Kaiser Family Foundation: Patients hold off medical care due to cost
MENLO PARK, Calif. A health tracking poll by the Kaiser Family Foundation released Thursday finds that the recession has forced a majority of respondents to put off medical care due to the cost.
The nationwide telephone poll of more than 1,000 adults found that 42% of respondents substituted home remedies or OTC drugs for doctor visits, while 36% skipped dental care or checkups, 29% didn’t fill prescriptions and 18% cut pills in half or skipped doses.
A large majority of respondents, 59%, said healthcare reform is more important than ever, while 37% said it was unaffordable because of economic problems.
“Our polls suggest strong support for health reform, but the public can be swayed on the key details,” Kaiser president and CEO Drew Altman said. “There is still a tremendous opportunity for leadership, but also for interest groups to define the direction of the health reform debate.”
To pay for healthcare reform, 71% supported increasing taxes on families making more than $250,000 per year, but 28% supported increasing income taxes across the board. At the same time, 61% favored “sin” taxes on items such as alcohol, cigarettes, soda and junk food. Slightly more than half, 52%, opposed taxing money that employers put toward the most generous health benefits, and 62% those who have employer-sponsored health insurance opposed the idea.
Responses did, however, depend on political affiliation. More than 80% of Democrats and 60% of independents strongly or somewhat favored having a public health plan, compared to 49% of Republicans.
The foundation randomly contacted 1,203 adults aged 18 and older by phone and conducted the poll in English and Spanish. The poll had a margin error of plus or minus three percentage points.
Biocodex appoints new VP, managing director
SAN BRUNO, Calif. Biocodex, manufacturer of Florastor and Florastor Kids probiotic supplements, on Thursday announced the appointment of Marc Rohman as VP and managing director of Biocodex, Inc., the French company’s U.S. subsidiary.
According to Nicolas Coudurier, international director of Biocodex, the U.S. market is a key priority for the company for its planned strategic expansion in the pharmaceutical arena.

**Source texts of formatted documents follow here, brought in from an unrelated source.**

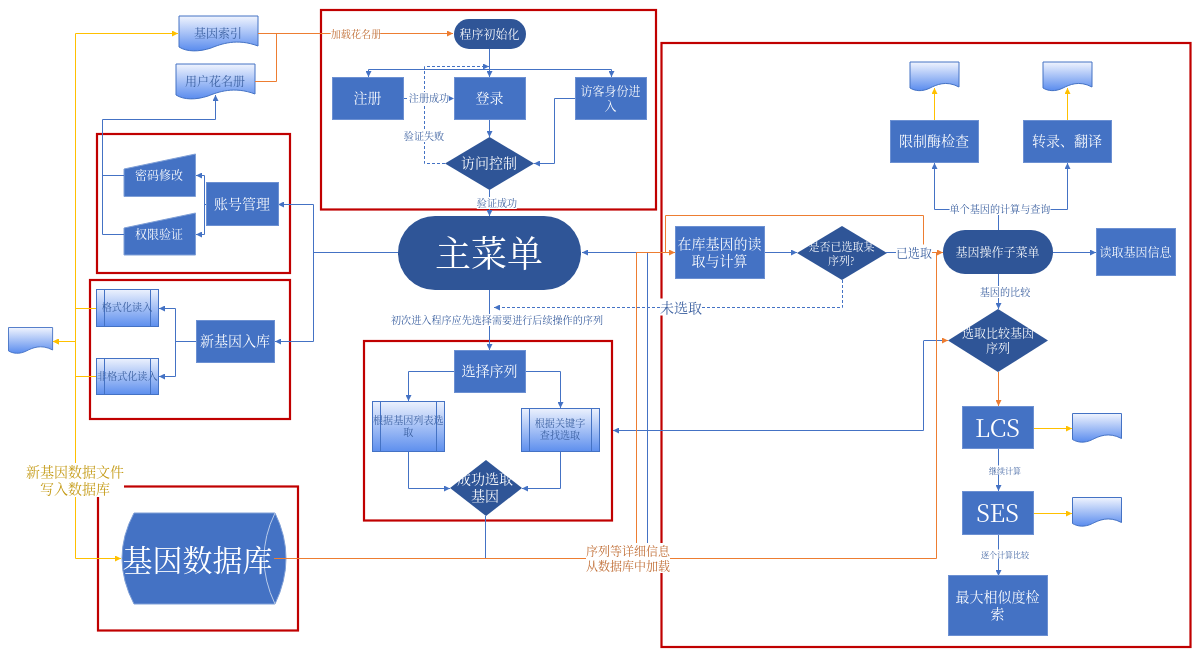
<!DOCTYPE html>
<html lang="zh-CN">
<head>
<meta charset="utf-8">
<title>基因数据库程序流程图</title>
<style>
:root {
  --blue: #4472c4;
  --navy: #2f5597;
  --line: #4472c4;
  --orange: #ed7d31;
  --yellow: #ffc000;
  --frame: #c00000;
  --pale: #eaf0fd;
  --sky: #5f90ee;
  --ink: #3a5f9f;
  --rust: #bf6a30;
  --gold: #c49a14;
}
* { box-sizing: border-box; margin: 0; }
html, body { width: 1200px; height: 657px; overflow: hidden; background: #fff; }
.chart {
  position: relative; width: 1200px; height: 657px; overflow: hidden;
  font-family: "Noto Serif CJK SC", "Noto Serif CJK JP", serif;
  font-size: 14px; line-height: 17px; color: #fff;
}
.wires { position: absolute; left: 0; top: 0; }
.flow, .load, .write { fill: none; stroke-width: 1; }
.flow { stroke: var(--line); }
.load { stroke: var(--orange); }
.write { stroke: var(--yellow); }
.dash { stroke-dasharray: 3 2; }
.frames { fill: none; stroke: var(--frame); stroke-width: 2.2; }
.diamonds { fill: var(--navy); }
.solids { fill: var(--blue); stroke: #7f9fd6; }
.rim { stroke: #b9cbea; }
.node, .label {
  position: absolute; display: grid; place-items: center;
  text-align: center; white-space: nowrap;
}
.node { padding: 0 1px 2px 0; }
.box { background: var(--blue); border: 1px solid #6c90d2; }
.pill { background: var(--navy); border-radius: 40px; }
.sub { background: linear-gradient(var(--pale), var(--sky)); border: 1px solid var(--blue); color: var(--ink); }
.sub::before {
  content: ""; position: absolute; top: 0; bottom: 0; left: 7px; right: 7px;
  border: solid var(--blue); border-width: 0 1px;
}
.sub span { position: relative; }
.doc { color: var(--ink); }
.label { transform: translate(-50%, -50%); background: #fff; color: var(--ink); }
.rust { color: var(--rust); }
.gold { color: var(--gold); }
.s8 { font-size: 8px; line-height: 9px; }
.s10 { font-size: 10.1px; line-height: 12px; }
.s11 { font-size: 11px; line-height: 14px; }
.s12 { font-size: 12px; line-height: 15px; }
.s24 { font-size: 24px; line-height: 28px; }
.s30 { font-size: 30px; line-height: 36px; }
.s36 { font-size: 36px; line-height: 44px; }
</style>
</head>
<body>
<main class="chart">
  <svg class="wires" width="1200" height="657" viewBox="0 0 1200 657" aria-hidden="true">
    <defs>
      <linearGradient id="sheet" x1="0" y1="0" x2="0" y2="1">
        <stop offset="0" stop-color="#f0f4fe"/>
        <stop offset="1" stop-color="#5a8cee"/>
      </linearGradient>
      <marker id="tip-flow" markerUnits="userSpaceOnUse" markerWidth="6" markerHeight="6" refX="6" refY="3" orient="auto"><polygon points="0,0 6,3 0,6" fill="#4472c4" stroke="none"/></marker>
      <marker id="tip-load" markerUnits="userSpaceOnUse" markerWidth="6" markerHeight="6" refX="6" refY="3" orient="auto"><polygon points="0,0 6,3 0,6" fill="#ed7d31" stroke="none"/></marker>
      <marker id="tip-write" markerUnits="userSpaceOnUse" markerWidth="6" markerHeight="6" refX="6" refY="3" orient="auto"><polygon points="0,0 6,3 0,6" fill="#ffc000" stroke="none"/></marker>
      <path id="doc-large" fill="url(#sheet)" stroke="#4472c4" d="M0 0H79V30C58 22 42 28 32 32C20 36 8 36 0 31Z"/>
      <path id="doc-small" fill="url(#sheet)" stroke="#4472c4" d="M0 0H49V25C36 18 26 23 20 26C12 30 5 29 0 26Z"/>
    </defs>

    <g class="frames">
      <rect x="321" y="10" width="335" height="199.5"/>
      <rect x="661.5" y="43" width="529" height="604"/>
      <rect x="97" y="134" width="193" height="139"/>
      <rect x="90" y="280" width="200" height="139"/>
      <rect x="364" y="341" width="248" height="179.5"/>
      <rect x="98" y="486.5" width="200" height="144"/>
    </g>

    <g class="solids">
      <path d="M124 169L195.5 154V196.5H124Z"/>
      <path d="M124 228L195.5 213V255H124Z"/>
      <path d="M134 513H275Q297 558 275 604H134Q110 558 134 513Z"/>
      <path class="rim" fill="none" d="M275 513Q253 558 275 604"/>
    </g>
    <g class="diamonds">
      <path d="M489.5 137L534 163.5L489.5 190L445 163.5Z"/>
      <path d="M842 226L887 253L842 280L797 253Z"/>
      <path d="M998 309L1048 340.5L998 372L948 340.5Z"/>
      <path d="M486 460L522 488L486 516L450 488Z"/>
    </g>
    <g class="docs">
      <use href="#doc-large" x="179" y="16"/>
      <use href="#doc-large" x="176" y="64"/>
      <use href="#doc-small" x="910" y="62"/>
      <use href="#doc-small" x="1043" y="62"/>
      <use href="#doc-small" x="1072.5" y="413.5"/>
      <use href="#doc-small" x="1072.5" y="497.5"/>
      <use href="#doc-small" transform="translate(8.5 327.5) scale(.9)"/>
    </g>

    <g class="write" marker-end="url(#tip-write)">
      <path d="M75.5 558.5H121"/>
      <path d="M75.5 558.5V33.5H178"/>
      <path d="M97 308.5H75.5V341.5H53"/>
      <path d="M97 376.5H75.5V341.5H53"/>
      <path d="M934.5 120V88"/>
      <path d="M1067.5 120V88"/>
      <path d="M1034 428.5H1072"/>
      <path d="M1034 513.5H1072"/>
    </g>

    <g class="flow" marker-end="url(#tip-flow)">
      <path d="M489.5 48V77"/>
      <path d="M489.5 69.5H368.5V77"/>
      <path d="M489.5 69.5H611.5V77"/>
      <path class="dash" d="M404 98.5H454"/>
      <path d="M489.5 120V137"/>
      <path d="M576 98.5H554.5V163.5H534"/>
      <path class="dash" d="M445 163.5H424.5V66.5H489"/>
      <path d="M489.5 190V216"/>
      <path d="M398 252.5H313.5V204.5H278"/>
      <path d="M313.5 252V341.5H275"/>
      <path d="M207 204.5H204.5V175.5H196"/>
      <path d="M204.5 204V234.5H196"/>
      <path d="M124 234.5H102.5V119.5H215.5V95"/>
      <path d="M196 341.5H175.5V308.5H159"/>
      <path d="M175.5 341V376.5H159"/>
      <path d="M489.5 290V350"/>
      <path d="M454 371.5H408.5V401"/>
      <path d="M525 371.5H560.5V408"/>
      <path d="M408.5 452V488.5H450"/>
      <path d="M560.5 452V488.5H522"/>
      <path d="M647.5 545V252.5H582"/>
      <path d="M764 252.5H797"/>
      <path class="dash" d="M842.5 280V307.5H494"/>
      <path d="M1053 252.5H1096"/>
      <path d="M998.5 230V209.5H934.5V163"/>
      <path d="M998 209.5H1067.5V163"/>
      <path d="M998.5 274V309"/>
      <path d="M923.5 341V430.5H613"/>
      <path d="M998.5 449V491"/>
      <path d="M998.5 534V576"/>
    </g>
    <path class="flow" d="M102.5 175.5H124M485.5 516V558M923.5 340.5H948M886 252.5H900"/>

    <g class="load">
      <path d="M255 81.5H276.5V33.5"/>
      <path d="M258 33.5H453" marker-end="url(#tip-load)"/>
      <path d="M274 558.5H936.5V252"/>
      <path d="M636.5 558V252.5H675" marker-end="url(#tip-load)"/>
      <path d="M665.5 252V215.5H923.5V252.5H943" marker-end="url(#tip-load)"/>
      <path d="M998.5 372V406" marker-end="url(#tip-load)"/>
      <path d="M942 340.5H948" marker-end="url(#tip-load)"/>
    </g>
  </svg>

  <!-- 登录与访问 -->
  <div class="node pill s12" style="left:454px;top:19px;width:72px;height:30px">程序初始化</div>
  <div class="node box" style="left:332px;top:77px;width:72px;height:43px">注册</div>
  <div class="node box" style="left:454px;top:77px;width:72px;height:43px">登录</div>
  <div class="node box s12" style="left:575px;top:77px;width:72px;height:43px">访客身份进<br>入</div>
  <div class="node" style="left:445px;top:137px;width:89px;height:53px">访问控制</div>
  <div class="node pill s36" style="left:398px;top:216px;width:183px;height:74px">主菜单</div>

  <!-- 账号管理 -->
  <div class="node doc s12" style="left:179px;top:16px;width:79px;height:35px">基因索引</div>
  <div class="node doc s12" style="left:176px;top:64px;width:79px;height:35px">用户花名册</div>
  <div class="node box" style="left:206px;top:182px;width:73px;height:44px">账号管理</div>
  <div class="node s12" style="left:124px;top:154px;width:71px;height:43px">密码修改</div>
  <div class="node s12" style="left:124px;top:213px;width:71px;height:42px">权限验证</div>

  <!-- 新基因入库 -->
  <div class="node box" style="left:196px;top:320px;width:79px;height:43px">新基因入库</div>
  <div class="node sub s10" style="left:96px;top:289px;width:63px;height:38px"><span>格式化读入</span></div>
  <div class="node sub s10" style="left:96px;top:358px;width:63px;height:37px"><span>非格式化读入</span></div>
  <div class="node s30" style="left:122px;top:513px;width:152px;height:92px">基因数据库</div>

  <!-- 选择序列 -->
  <div class="node box" style="left:454px;top:350px;width:72px;height:43px">选择序列</div>
  <div class="node sub s10" style="left:372px;top:401px;width:73px;height:51px"><span>根据基因列表选<br>取</span></div>
  <div class="node sub s10" style="left:521px;top:408px;width:79px;height:44px"><span>根据关键字<br>查找选取</span></div>
  <div class="node" style="left:450px;top:460px;width:71px;height:56px">成功选取<br>基因</div>

  <!-- 基因计算 -->
  <div class="node box" style="left:675px;top:226px;width:90px;height:53px">在库基因的读<br>取与计算</div>
  <div class="node s11" style="left:797px;top:227px;width:90px;height:54px">是否已选取某<br>序列?</div>
  <div class="node pill s12" style="left:943px;top:230px;width:110px;height:44px">基因操作子菜单</div>
  <div class="node box s12" style="left:1096px;top:228px;width:80px;height:48px">读取基因信息</div>
  <div class="node box" style="left:890px;top:120px;width:89px;height:43px">限制酶检查</div>
  <div class="node box" style="left:1023px;top:120px;width:89px;height:43px">转录、翻译</div>
  <div class="node s12" style="left:948px;top:309px;width:101px;height:63px">选取比较基因<br>序列</div>
  <div class="node box s24" style="left:962px;top:406px;width:72px;height:43px">LCS</div>
  <div class="node box s24" style="left:962px;top:491px;width:72px;height:44px">SES</div>
  <div class="node box" style="left:948px;top:575px;width:100px;height:61px">最大相似度检<br>索</div>

  <!-- 连线说明 -->
  <div class="label rust s10" style="left:356px;top:34px">加载花名册</div>
  <div class="label s10" style="left:429px;top:98px">注册成功</div>
  <div class="label s10" style="left:424px;top:136px">验证失败</div>
  <div class="label s10" style="left:497px;top:203px">验证成功</div>
  <div class="label s10" style="left:497px;top:320px">初次进入程序应先选择需要进行后续操作的序列</div>
  <div class="label" style="left:681px;top:307px">未选取</div>
  <div class="label s12" style="left:914px;top:252px">已选取</div>
  <div class="label s10" style="left:1000px;top:209px">单个基因的计算与查询</div>
  <div class="label s10" style="left:1005px;top:292px">基因的比较</div>
  <div class="label s8" style="left:1005px;top:470px">继续计算</div>
  <div class="label s8" style="left:1005px;top:554px">逐个计算比较</div>
  <div class="label rust s12" style="left:628px;top:558px">序列等详细信息<br>从数据库中加载</div>
  <div class="label gold" style="left:75px;top:480px">新基因数据文件<br>写入数据库</div>
</main>
</body>
</html>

“Florastor has been a tremendous success worldwide, and we feel there is great potential for the U.S. to be one of our largest footprints for this and other brands,” Coudurier said. “We’re thrilled to have someone with [Rohman’s] vast pharma expertise, not only on the marketing side, but also on the medical affairs side, to lead our foray into new U.S. product offerings.”
Prior to joining Biocodex, Rohman was part of the senior management team at FlowMedica where he was responsible for directing the company’s collaboration efforts for targeted renal therapy. While at FlowMedica, he also directed the collaborative pharma and other general business development efforts, as well as lead marketing, market development and general promotion of the company.
“Maximizing the potential of the Florastor brand is going to be a key priority for me, but at the same time, I will also be focusing on strategic alliances to build the company’s U.S. portfolio,” Rohman said. “Within the next five years or so, I’d like to see the U.S. arm of Biocodex bring at least two or more products to market.”
In addition to his work at FlowMedica, Rohman also worked for leading biotech and pharmaceutical companies, such as Scios, which was acquired by Johnson & Johnson in 2003, Mallinckrodt (now Tyco Healthcare), Boehringer Mannheim, Knoll Pharmaceuticals and Marion Labs.
Rohman holds a Bachelor of Arts degree in advertising from Michigan State University.
FDA to expand Plan B availability to 17-year-olds
ROCKVILLE, Md. The Food and Drug Administration on Wednesday informed Duramed Research, manufacturer of Plan B, that it may market the emergency contraceptive without a prescription to women age 17 years and older, following submission and approval of the appropriate application.
Currently, the emergency contraceptive Plan B is available behind the pharmacy counter for women over the age of 18, but as a prescription-only product for women 17 years old and younger.
The FDA decision came within the 30 days mandated by a federal court to permit the Plan B drug sponsor to make Plan B available to women 17 and older without a prescription.
“The government will not appeal this decision,” the FDA stated. “In accordance with the court’s order, and consistent with the scientific findings made in 2005 by the Center for Drug Evaluation and Research, FDA notified the manufacturer of Plan B informing the company that it may … market Plan B without a prescription to women 17 years of age and older.”
Plan B is manufactured by Duramed Research, which was acquired by Teva Pharmaceutical Industries in December as part of its acquisition of Barr Pharmaceuticals.